longhair75, I find this a somewhat sad story.

I’m glad that you and Sunflower popped her mother’s crystal’s proverbial cherry! May you continue to use it frequently and in good health!

Why only once a year? Use it more often.

Vaseline Glass;

The flat dish with feet is a family heirloom cake plate, yes, you too can have your cake with a side of Deadly Uranium, GlaDOS would be so proud!

I’m going to have trouble getting that image out of my head. LOL.

But yes, it’s meant to be used so use it. Or, if it’s lead crystal, consider whether or not you want to use it or sell it to a collector.

I do remember how furious my mother was when she found me using her champagne glasses for a Jello dessert. But she backed off when she realized that A) she didn’t have to make the dessert, and B) I would be the one doing dishes. Practical woman.

You’re right! My problem is I don’t have anywhere to store all of them for easy, everyday access. I should just take out 4 goblets and 4 sherbet cups and keep them in my cupboard. I think that’s what I’ll do! The grandkids will get a kick out of having a “fancy” snack. I could put fruit, ice cream, candies, etc in the sherbet cups for them.

My parents had moon & stars crystal goblets on display in the dining room hutch that were never used. As a kid, I thought they were mysterious and beautiful.

Being an only child, I inherited all that stuff. The goblets are my everyday drinking glasses now, and I enjoy them every time I sip from them. (I was horrified when one broke, but quickly found a replacement on the internet. Thank goodness I knew the name of the crystal pattern, otherwise I’d have been lost.)

That was a lovely story and photo. Thank you for posting it.

That takes the “specialness” away from it. It would for me, anyway.

Leading up to my 1993 marriage, my step-mother for some damn reason was a big advocate of us putting sliver utensils, crystal and china on our registry. It was the most absurd thing ever. Like do you even know me? He biggest argument was, “if you don’t get them now, you’ll never get them.” And?

To each their own but special expensive cutlery and plates to me are about the stupidest thing ever. There is no conceivable situation where I would have an event at my home where paper plates wouldn’t suffice let alone regular plates. My then fiancee was of a similar mindset.

In my step-moms defense, she uses her china and sliver a few times a year like for Passover or other family events. Her stuff is from her first marriage which took place in the mid-1950s. She remained close to her ex-husband and I considered him to be part of the family.

I got divorced in 2006 and kept all of the regular kitchen stuff that we got at our wedding.

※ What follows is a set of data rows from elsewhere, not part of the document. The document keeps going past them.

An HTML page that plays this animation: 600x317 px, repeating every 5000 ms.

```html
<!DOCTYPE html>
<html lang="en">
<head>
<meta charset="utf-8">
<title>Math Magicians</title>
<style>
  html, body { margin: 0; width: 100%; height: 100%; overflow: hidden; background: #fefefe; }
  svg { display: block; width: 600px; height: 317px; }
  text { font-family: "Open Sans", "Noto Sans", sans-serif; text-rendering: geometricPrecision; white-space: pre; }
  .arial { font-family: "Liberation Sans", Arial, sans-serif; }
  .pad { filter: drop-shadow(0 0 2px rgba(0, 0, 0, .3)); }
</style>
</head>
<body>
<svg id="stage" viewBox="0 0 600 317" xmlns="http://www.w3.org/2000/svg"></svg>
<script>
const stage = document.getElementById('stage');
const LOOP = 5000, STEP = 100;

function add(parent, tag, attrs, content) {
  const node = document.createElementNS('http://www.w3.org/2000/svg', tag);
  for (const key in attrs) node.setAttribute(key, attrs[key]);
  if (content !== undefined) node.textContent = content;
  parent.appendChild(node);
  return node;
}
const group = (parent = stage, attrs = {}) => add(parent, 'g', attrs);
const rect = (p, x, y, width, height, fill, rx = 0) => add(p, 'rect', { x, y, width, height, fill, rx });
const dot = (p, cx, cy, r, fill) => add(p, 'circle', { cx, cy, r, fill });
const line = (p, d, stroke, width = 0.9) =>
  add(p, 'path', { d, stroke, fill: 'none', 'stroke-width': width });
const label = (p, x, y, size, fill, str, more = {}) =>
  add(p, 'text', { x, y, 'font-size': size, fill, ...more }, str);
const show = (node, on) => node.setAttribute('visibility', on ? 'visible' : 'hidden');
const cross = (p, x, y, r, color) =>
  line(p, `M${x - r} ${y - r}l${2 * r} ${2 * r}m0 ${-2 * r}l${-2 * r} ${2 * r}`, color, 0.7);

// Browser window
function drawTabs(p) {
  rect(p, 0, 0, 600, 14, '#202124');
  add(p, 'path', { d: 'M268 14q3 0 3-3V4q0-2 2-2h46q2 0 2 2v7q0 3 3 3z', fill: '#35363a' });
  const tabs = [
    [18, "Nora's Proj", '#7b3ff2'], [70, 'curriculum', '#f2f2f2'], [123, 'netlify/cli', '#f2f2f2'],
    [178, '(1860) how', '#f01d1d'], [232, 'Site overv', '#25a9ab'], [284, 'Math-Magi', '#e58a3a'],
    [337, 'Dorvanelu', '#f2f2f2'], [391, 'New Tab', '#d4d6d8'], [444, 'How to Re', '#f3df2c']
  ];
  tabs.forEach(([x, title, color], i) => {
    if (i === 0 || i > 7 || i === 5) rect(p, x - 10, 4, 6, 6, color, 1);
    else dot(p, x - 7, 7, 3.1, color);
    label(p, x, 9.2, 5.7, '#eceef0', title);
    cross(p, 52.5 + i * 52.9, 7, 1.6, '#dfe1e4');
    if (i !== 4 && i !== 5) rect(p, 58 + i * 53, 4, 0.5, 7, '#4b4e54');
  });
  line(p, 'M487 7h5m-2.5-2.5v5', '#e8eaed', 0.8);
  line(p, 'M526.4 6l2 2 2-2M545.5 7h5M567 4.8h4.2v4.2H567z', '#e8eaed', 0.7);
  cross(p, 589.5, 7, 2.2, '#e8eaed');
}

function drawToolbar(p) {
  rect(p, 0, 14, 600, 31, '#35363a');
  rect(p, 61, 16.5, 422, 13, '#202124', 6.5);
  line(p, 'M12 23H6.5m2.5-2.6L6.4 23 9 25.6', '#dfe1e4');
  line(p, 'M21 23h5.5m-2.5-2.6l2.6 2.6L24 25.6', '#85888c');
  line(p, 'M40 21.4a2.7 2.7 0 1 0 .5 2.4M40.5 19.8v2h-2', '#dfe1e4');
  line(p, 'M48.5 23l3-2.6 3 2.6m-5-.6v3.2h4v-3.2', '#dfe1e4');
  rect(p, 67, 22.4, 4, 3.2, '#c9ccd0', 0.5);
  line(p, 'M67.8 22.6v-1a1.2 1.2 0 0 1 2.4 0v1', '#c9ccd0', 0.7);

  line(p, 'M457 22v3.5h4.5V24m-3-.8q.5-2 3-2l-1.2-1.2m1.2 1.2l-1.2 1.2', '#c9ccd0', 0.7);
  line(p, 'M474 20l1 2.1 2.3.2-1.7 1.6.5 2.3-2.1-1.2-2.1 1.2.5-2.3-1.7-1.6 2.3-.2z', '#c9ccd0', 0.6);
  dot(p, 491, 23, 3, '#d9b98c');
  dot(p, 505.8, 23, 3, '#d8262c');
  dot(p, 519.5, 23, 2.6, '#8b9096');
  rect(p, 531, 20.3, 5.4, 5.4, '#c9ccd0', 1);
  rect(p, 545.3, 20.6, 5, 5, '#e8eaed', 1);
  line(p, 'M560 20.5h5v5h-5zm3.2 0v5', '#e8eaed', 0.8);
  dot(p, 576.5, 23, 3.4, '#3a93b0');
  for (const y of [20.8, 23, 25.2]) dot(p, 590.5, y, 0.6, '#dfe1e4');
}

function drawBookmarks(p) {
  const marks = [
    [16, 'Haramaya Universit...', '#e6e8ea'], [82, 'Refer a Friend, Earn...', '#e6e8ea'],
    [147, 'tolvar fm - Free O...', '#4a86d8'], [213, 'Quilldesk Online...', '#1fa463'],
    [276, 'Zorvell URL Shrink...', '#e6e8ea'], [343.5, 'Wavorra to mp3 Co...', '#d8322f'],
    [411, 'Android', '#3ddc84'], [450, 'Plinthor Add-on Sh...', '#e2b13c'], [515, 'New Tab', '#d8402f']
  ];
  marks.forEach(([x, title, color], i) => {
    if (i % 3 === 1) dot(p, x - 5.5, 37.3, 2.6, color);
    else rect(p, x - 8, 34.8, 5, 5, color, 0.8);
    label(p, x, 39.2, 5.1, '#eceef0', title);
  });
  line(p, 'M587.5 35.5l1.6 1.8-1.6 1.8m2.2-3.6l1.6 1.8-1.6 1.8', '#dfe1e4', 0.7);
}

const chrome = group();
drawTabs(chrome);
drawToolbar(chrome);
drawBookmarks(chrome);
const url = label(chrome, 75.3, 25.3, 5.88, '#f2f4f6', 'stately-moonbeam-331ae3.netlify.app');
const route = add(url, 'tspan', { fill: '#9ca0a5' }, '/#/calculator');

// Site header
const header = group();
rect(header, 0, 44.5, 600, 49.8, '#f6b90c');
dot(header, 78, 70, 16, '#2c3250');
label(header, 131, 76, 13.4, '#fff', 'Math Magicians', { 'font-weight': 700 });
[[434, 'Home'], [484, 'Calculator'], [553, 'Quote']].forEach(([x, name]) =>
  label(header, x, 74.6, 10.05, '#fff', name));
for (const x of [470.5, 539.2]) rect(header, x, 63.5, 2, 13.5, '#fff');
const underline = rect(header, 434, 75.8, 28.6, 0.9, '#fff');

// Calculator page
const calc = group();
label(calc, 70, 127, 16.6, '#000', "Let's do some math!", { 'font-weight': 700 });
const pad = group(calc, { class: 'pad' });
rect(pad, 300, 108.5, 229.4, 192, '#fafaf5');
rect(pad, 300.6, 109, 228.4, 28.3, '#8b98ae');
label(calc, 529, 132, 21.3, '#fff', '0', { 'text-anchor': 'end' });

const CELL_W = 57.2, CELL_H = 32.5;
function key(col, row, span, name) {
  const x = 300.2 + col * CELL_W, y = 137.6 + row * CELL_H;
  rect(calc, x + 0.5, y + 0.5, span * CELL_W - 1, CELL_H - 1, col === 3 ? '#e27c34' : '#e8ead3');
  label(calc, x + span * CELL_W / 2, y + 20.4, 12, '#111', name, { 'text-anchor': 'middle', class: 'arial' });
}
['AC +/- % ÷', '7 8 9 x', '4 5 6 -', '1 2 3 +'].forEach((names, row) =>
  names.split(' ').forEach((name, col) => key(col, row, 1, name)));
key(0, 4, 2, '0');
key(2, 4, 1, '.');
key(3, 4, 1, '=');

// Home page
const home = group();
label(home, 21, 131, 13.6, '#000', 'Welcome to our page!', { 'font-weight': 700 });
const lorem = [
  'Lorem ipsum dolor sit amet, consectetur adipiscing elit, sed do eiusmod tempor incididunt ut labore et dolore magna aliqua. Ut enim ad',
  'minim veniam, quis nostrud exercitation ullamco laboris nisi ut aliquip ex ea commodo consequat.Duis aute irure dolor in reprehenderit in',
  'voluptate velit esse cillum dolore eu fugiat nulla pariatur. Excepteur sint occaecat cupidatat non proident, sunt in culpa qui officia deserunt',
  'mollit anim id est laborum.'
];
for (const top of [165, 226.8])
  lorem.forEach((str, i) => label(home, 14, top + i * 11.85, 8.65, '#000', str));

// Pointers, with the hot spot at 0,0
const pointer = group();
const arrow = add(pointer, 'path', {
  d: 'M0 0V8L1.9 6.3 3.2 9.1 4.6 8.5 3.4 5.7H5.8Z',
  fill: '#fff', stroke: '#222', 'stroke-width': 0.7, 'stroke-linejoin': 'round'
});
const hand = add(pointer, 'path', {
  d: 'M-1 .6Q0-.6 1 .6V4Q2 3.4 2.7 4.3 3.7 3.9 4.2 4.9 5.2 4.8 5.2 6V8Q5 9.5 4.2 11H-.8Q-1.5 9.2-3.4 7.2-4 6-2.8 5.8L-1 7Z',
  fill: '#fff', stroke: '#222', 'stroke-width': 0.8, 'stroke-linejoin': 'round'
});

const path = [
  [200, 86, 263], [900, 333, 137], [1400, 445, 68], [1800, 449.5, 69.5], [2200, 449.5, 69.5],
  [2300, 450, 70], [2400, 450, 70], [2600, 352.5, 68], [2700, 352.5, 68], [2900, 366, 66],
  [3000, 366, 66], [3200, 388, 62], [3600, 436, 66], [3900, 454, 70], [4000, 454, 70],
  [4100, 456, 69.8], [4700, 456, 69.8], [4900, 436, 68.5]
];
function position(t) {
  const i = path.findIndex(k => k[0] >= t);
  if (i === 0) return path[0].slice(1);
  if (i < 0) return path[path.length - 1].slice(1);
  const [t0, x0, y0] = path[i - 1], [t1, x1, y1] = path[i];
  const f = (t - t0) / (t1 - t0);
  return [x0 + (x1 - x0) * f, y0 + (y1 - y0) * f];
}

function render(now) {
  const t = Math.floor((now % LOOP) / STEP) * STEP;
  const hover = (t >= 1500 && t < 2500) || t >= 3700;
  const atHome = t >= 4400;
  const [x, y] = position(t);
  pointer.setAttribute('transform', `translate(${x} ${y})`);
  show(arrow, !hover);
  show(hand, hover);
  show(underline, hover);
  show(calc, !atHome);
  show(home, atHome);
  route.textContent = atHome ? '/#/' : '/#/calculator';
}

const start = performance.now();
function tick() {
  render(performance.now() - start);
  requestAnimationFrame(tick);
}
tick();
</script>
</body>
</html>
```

A few pieces have broken but I still have an use most of them. None are off limits. :slight_smile:

When I was a child, my Mom had a nice collection of china, silver, and crystal, all of which were used only once a year, at Christmas. It was all kept in the china cabinet, and we kids were instructed to never open it, lest we break something that was, to Mom, priceless. But, Mom said, someday my sister and I would inherit it, and we’d get all this very, very expensive china, silver, and crystal.

That happened eventually. My sister, having only a lukewarm appreciation of it, and me having none at all, had the collection appraised. But times had changed, and nobody was really into fancy china, crystal, and silver any more; at least, not like they were when Mom was a young bride. Rather than selling it for a pittance, my sister took it, which was fine by me.

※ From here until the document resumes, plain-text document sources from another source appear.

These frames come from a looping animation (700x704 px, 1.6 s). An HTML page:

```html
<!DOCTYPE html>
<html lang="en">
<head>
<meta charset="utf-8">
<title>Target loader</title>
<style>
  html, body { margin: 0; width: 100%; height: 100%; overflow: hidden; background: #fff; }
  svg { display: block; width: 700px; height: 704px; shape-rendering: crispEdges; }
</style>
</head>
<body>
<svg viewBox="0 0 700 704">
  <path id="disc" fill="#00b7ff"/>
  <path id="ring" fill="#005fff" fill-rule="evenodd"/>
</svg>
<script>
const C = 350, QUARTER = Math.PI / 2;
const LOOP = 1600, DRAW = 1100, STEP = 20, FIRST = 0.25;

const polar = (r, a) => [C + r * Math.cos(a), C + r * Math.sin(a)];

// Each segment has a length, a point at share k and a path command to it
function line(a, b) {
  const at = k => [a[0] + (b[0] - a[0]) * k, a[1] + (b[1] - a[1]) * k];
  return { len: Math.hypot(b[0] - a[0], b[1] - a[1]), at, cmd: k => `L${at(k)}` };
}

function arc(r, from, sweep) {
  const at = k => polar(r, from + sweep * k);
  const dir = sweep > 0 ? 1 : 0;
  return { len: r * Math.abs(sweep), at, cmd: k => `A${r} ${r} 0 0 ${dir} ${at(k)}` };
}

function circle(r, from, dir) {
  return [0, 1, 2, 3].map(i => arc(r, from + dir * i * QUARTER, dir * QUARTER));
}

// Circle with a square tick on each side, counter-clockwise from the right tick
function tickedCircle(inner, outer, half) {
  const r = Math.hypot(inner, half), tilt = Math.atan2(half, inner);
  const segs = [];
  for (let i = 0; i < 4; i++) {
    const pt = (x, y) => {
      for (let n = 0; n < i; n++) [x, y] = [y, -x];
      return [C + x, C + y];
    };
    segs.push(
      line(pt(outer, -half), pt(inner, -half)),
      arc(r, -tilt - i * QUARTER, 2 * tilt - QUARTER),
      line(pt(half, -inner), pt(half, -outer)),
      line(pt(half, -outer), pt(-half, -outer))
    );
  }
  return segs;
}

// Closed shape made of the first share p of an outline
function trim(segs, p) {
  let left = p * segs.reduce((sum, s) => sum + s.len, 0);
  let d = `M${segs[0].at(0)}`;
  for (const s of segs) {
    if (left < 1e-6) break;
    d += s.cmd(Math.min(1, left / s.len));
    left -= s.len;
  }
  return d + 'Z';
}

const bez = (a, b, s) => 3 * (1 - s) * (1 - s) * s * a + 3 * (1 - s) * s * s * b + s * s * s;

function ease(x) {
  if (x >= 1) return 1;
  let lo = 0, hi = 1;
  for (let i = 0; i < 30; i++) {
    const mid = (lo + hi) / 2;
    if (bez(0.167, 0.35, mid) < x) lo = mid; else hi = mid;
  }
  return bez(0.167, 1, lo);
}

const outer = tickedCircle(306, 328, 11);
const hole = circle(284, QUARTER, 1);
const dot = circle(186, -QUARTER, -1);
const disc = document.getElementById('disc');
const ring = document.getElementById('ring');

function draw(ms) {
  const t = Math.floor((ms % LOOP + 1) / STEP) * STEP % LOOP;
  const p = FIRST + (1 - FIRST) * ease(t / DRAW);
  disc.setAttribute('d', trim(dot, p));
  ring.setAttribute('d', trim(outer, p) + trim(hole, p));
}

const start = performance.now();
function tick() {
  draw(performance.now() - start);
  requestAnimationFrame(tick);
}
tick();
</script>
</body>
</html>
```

Let’s go forward a few years. I was passing through the city where Sis lives, and suggested we get together for a visit. “Sure,” she said. “Come over for lunch; we’ll have hamburgers done on the outdoor grill.” I did, and to my surprise (and delight), I was served a hamburger and potato chips on our Mom’s best china, with a Coke in one of Mom’s crystal goblets. We used Mom’s best silverware for mustard and relish and so on.

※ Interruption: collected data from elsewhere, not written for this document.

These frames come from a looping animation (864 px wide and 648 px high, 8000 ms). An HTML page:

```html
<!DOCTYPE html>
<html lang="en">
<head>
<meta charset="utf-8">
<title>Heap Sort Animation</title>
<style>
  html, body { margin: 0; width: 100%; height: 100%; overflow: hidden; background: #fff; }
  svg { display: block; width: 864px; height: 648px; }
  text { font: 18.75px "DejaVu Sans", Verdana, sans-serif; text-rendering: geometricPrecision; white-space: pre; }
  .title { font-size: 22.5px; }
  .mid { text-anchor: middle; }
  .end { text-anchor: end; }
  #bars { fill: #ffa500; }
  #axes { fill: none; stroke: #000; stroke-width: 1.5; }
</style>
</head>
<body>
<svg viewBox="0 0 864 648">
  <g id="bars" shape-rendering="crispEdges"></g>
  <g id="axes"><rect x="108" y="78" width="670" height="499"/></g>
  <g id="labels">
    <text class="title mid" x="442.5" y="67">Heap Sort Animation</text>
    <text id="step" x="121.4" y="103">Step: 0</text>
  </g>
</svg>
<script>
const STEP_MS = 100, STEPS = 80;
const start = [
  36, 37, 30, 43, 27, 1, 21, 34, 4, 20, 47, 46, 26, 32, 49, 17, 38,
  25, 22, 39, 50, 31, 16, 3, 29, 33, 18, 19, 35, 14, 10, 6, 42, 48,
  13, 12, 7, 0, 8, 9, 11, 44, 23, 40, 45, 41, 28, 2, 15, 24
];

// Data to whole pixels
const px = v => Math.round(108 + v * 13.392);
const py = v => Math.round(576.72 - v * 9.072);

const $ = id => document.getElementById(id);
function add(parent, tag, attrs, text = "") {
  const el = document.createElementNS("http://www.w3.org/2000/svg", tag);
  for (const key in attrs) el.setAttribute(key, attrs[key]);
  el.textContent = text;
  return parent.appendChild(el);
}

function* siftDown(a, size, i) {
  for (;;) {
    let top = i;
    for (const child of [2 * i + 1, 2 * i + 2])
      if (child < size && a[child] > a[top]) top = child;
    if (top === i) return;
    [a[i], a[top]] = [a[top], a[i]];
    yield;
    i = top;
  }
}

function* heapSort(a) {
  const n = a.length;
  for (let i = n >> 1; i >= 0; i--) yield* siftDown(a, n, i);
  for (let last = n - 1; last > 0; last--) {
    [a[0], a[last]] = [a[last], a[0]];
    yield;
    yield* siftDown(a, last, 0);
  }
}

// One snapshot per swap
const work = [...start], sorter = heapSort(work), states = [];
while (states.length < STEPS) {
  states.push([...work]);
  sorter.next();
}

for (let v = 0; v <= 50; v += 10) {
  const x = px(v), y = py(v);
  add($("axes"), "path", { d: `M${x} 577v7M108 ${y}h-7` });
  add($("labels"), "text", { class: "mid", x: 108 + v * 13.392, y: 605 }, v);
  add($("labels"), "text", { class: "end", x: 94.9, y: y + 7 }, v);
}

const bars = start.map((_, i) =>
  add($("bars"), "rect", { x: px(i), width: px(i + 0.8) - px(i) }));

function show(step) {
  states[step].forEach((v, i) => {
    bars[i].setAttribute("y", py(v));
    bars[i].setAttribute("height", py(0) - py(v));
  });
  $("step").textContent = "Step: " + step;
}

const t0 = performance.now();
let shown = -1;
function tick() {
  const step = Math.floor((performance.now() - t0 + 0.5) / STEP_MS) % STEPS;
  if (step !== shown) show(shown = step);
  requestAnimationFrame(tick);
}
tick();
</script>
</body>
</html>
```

“It’s meant to be used on special occasions,” Sis said. “You aren’t here very often, so this is a special occasion.” I liked the idea. Hey, at least Mom’s collection was being used!